Going into Metro: Exodus I wasn’t sure what to think. The initial presentation revealed some impressive information, like it has twice the dialogue of all the previous entries combined, along with having a significantly larger world to explore. All of this was on display in the fairly lengthy demo, one that exceeded the time I spent on any other game at E3, which tried to showcase these things.
After introducing an icy railway and introducing the need to fix it to proceed, we were given ample time to explore the area, make our own adventures and try to survive. Most of the area was a wasteland, one with a fair number of places to explore. These include a shipyard, tower, abandoned train yard and other areas with mutants to fight.

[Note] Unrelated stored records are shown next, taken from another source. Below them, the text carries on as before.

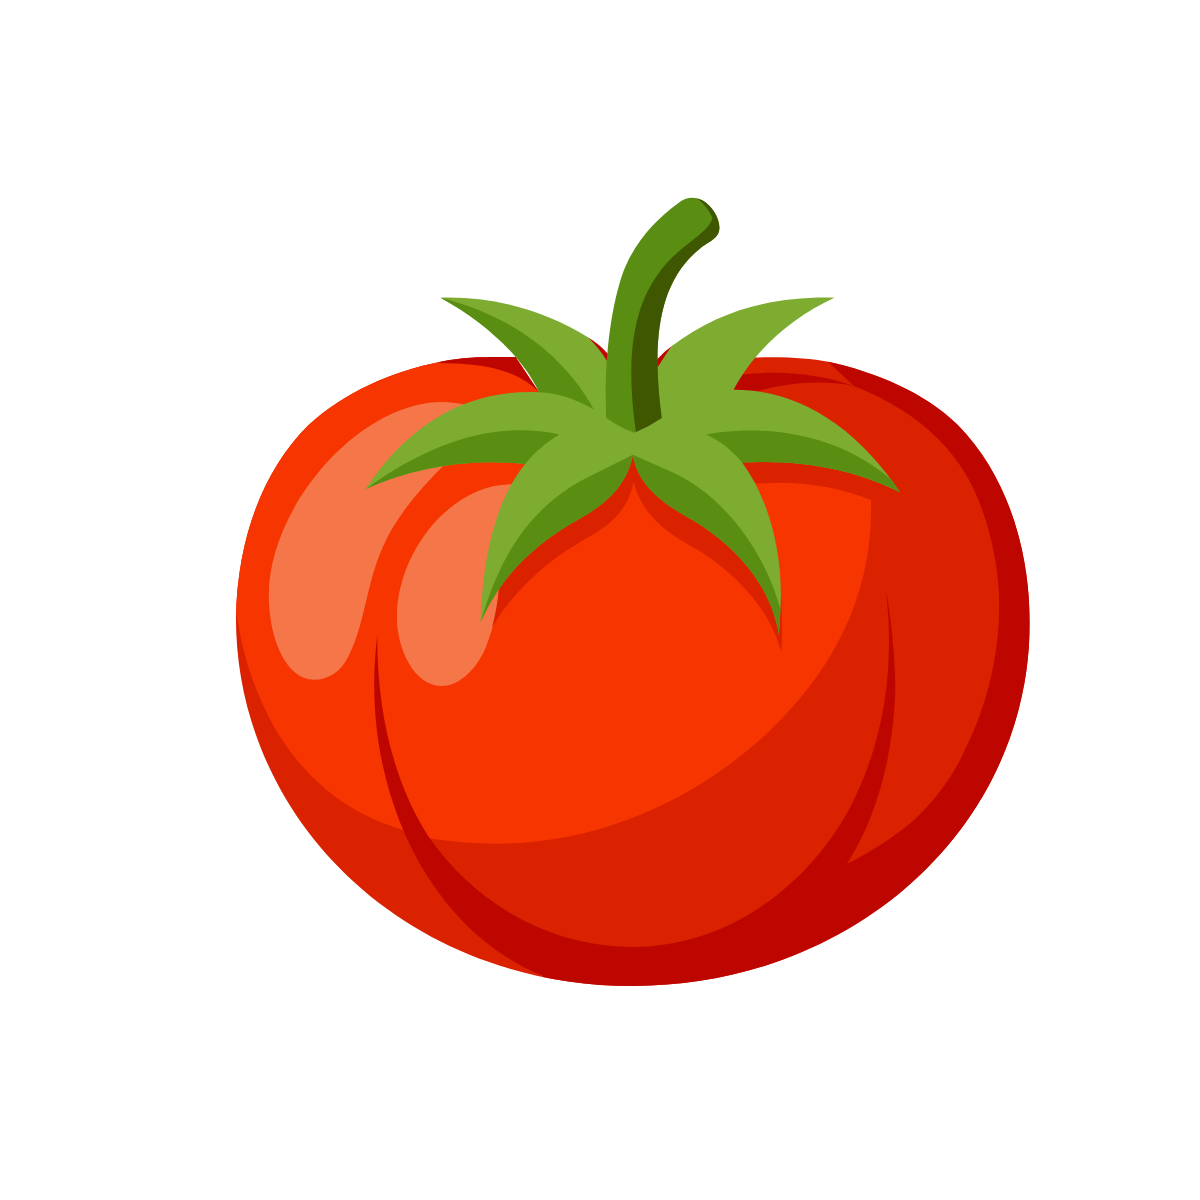
<!DOCTYPE html>
<html lang="en">
<head>
<meta charset="utf-8">
<title>Tomato illustration</title>
<style>
  :root {
    --paper: #ffffff;
    --skin-light: #f63500;
    --skin-mid: #da2100;
    --skin-dark: #bd0600;
    --shine: #f57749;
    --leaf-light: #7dac31;
    --leaf-mid: #5a8e13;
    --stem-dark: #3f5700;
  }
  html, body { margin: 0; width: 1200px; height: 1200px; overflow: hidden; background: var(--paper); }
  .tomato { display: block; width: 1200px; height: 1200px; }
  .skin-light { fill: var(--skin-light); }
  .skin-mid { fill: var(--skin-mid); }
  .skin-dark { fill: var(--skin-dark); }
  .shine { fill: var(--shine); }
  .leaf-light { fill: var(--leaf-light); }
  .leaf-mid { fill: var(--leaf-mid); }
  .stem-dark { fill: var(--stem-dark); }
</style>
</head>
<body>
<svg class="tomato" viewBox="0 0 1536 1536" role="img" aria-label="Ripe red tomato with green leaves and a curved stem">
  <defs>
    <path id="body-outline" d="M302 790C304 690 336 603 394 545C440 502 503 475 564 463C597 456 630 457 660 457L690 502H930L960 458C1000 456 1033 458 1060 463C1120 476 1185 503 1226 544C1290 609 1318 705 1318 797C1318 1060 1090 1262 810 1262C520 1262 302 1050 302 790Z"/>
    <clipPath id="body-clip"><use href="#body-outline"/></clipPath>
  </defs>

  <g id="fruit">
    <use href="#body-outline" class="skin-mid"/>
    <g clip-path="url(#body-clip)">
      <path id="lit-face" class="skin-light" d="M302 782C325 935 405 1032 519 1063L550 1073C575 1077 605 1080 635 1080C760 1080 880 1030 975 945C1068 860 1118 760 1115 640C1070 622 1020 615 970 619L810 550L690 502C655 462 600 466 564 465L540 440L280 500V782Z"/>
      <path id="edge-and-creases" class="skin-dark" d="M483 812C482 905 502 1000 550 1073C610 1158 705 1212 810 1212C930 1212 1035 1135 1090 1030C1125 960 1138 890 1138 820C1138 795 1136 775 1134 755C1142 800 1146 850 1146 880C1144 965 1123 1045 1084 1106C1115 1090 1150 1068 1175 1045C1200 1020 1222 990 1235 960C1265 900 1279 835 1279 775C1279 735 1271 690 1257 652C1235 587 1185 530 1093 494L1060 463L1080 430H1360V1300H695V1249C560 1195 480 1040 479 880C479 850 481 830 483 812Z"/>
      <path id="left-shoulder" class="skin-dark" d="M560 464C600 466 655 466 690 502H740V440H564Z"/>
      <path id="right-shoulder" class="skin-dark" d="M945 480C1000 473 1050 479 1093 494C1050 486 1010 490 972 500H930Z"/>
    </g>
    <g id="far-rim" class="skin-dark">
      <path d="M753 432Q768 441 780 455V472Z"/>
      <path d="M860 443Q850 450 840 461V474Z"/>
    </g>
    <g id="highlights" class="shine">
      <path d="M595 518C480 490 344 640 344 762C344 815 365 870 402 870C420 870 437 860 447 838C468 795 468 750 490 700C507 662 535 628 570 594Z"/>
      <path d="M662 620C580 615 508 705 508 790C508 830 530 878 565 878C590 878 612 853 622 828C634 797 638 775 639 745Z"/>
    </g>
    <path id="leaf-shadow" class="skin-mid" d="M630 803C645 775 680 735 720 708C760 681 800 670 811 617C825 670 870 690 900 708C945 738 985 780 1000 834C1002 815 1001 790 1000 765L900 600L811 570L700 660L639 745Q639 765 630 803Z"/>
  </g>

  <g id="calyx">
    <path class="leaf-light" d="M564 381C630 379 695 396 753 432Q768 447 777 462L842 470Q850 457 860 443C920 397 990 379 1068 381C1010 408 965 450 939 499C1020 498 1095 545 1152 630C1095 602 1030 588 950 592C985 640 1003 710 999 780L997 812C985 740 930 690 880 662C835 637 815 612 810 582C805 612 785 640 745 662C680 698 640 740 615 797C618 710 635 640 672 594C600 586 530 598 468 626C525 540 600 498 690 502C668 455 620 412 564 381Z"/>
    <g id="leaf-shading" class="leaf-mid">
      <path d="M564 381C660 405 725 460 760 524C735 510 715 503 690 502C668 455 620 412 564 381Z"/>
      <path d="M468 626C560 560 640 540 716 556C698 567 685 578 672 594C600 586 530 598 468 626Z"/>
      <path d="M1152 630C1095 602 1030 588 950 592C938 577 922 564 904 556C1000 540 1085 565 1142 615Z"/>
      <path d="M615 797C640 740 680 698 745 662C785 640 805 612 810 582L760 607C680 645 640 710 615 797Z"/>
      <path d="M997 812C985 740 930 690 880 662C835 637 815 612 810 582L857 603C930 635 980 710 999 780Z"/>
    </g>
  </g>

  <g id="stem">
    <path class="leaf-mid" d="M776 535C773 470 780 400 797 350C812 310 838 282 868 260C878 252 890 251 900 257C915 267 924 285 920 297C917 307 905 310 895 319C845 360 833 430 847 535L812 554Q795 548 776 535Z"/>
    <path class="stem-dark" d="M814 553C798 440 815 375 860 330C885 306 908 295 912 279C908 270 902 261 892 254C912 258 924 285 920 297C917 307 905 310 895 319C845 360 833 430 847 535Q831 546 814 553Z"/>
  </g>
</svg>
</body>
</html>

It didn’t take long before my actions had consequences. One of the first buildings I entered was had a handful of enemies, including a dog, which gave me the option to handle stealthily or go in guns blazing. Initially I tried for stealth, something that was met with mixed results. Sometimes I was able to get the kill, where as other times it wouldn’t and it took just enough time to force me to fight. Odds are this will get improved, though I wouldn’t completely rule out something like you can’t move before killing someone or they kept moving out of range before it registered my input, but it did give an idea of the importance of picking your battles.
As a fan of the franchise was quick to inform me, head on combat is not advised and is extremely difficult, something that remains true in Metro: Exodus. Often times I died in an instant, forcing me to play smarter. Arguably the best way to locate and eliminate threats is through sound. It’s designed to work like the real world, so position, distance and determine how it sounds, making headphones invaluable. After a couple unfortunate ends, I learned to use this to my advantage, vastly improving the overall experience.
If there is any upside to head on combat, it’s that enemies die as quickly as you do, provided you hit critical spots. Using sounds to locate enemies, I was usually able to take them out in a couple shots and move onto my next target. To make the fights a little easier to manage, fallen foes have weapons, parts, materials and resources you can use to aid you in your adventure to kill everyone in Russia or, more likely, come out of this adventure alive.
Unfortunately, I didn’t run into any notable weapons or parts, so I can’t comment on how big of a difference they’ll make, though I can say there were plenty that catered to different play styles and/or situations. Making the most of your situation is something you’ll need to learn if you want to be successful, so it’s always important to maximize your resources.
One of the easiest ways to do this is to look for optional tasks. In the first area I explored I found some non-hostile characters locked up. After using my awesome lock picking skills (I shot it), they were free to live their lives. To show their appreciation I was told of a vault of sorts, one I wasn’t able to locate, which is said to have good loot. This interaction was filled with some realistic feeling banter and felt more natural than a lot of similar games.
In addition to the good times, I also found a number of dangerous zones. One had a demon lurking, making it extremely difficult to explore, with other filled with hostile animals. Regardless of the reward waiting for me, they often proved to costly to really experience. This furthered the need to pick fights, use situations to your advantage and do everything you can to survive. Even if there is nothing of note there, it’s nice that Metro: Exodus approached these situations a variety of different ways, besides just throwing snipers and other difficult foes to stop you.
Metro: Exodus might not have had much of it’s story on display, it did have enough going on to be intrigued. The variety of places to explore, challenges to overcome and people to murder save give ample things to do. Outside of dying a little on the fast side and load times, when connected to an Xbox One X no less, were pretty rough, though at least the latter will be improved. Beyond that it left enough of an impression to be excited to see where things go.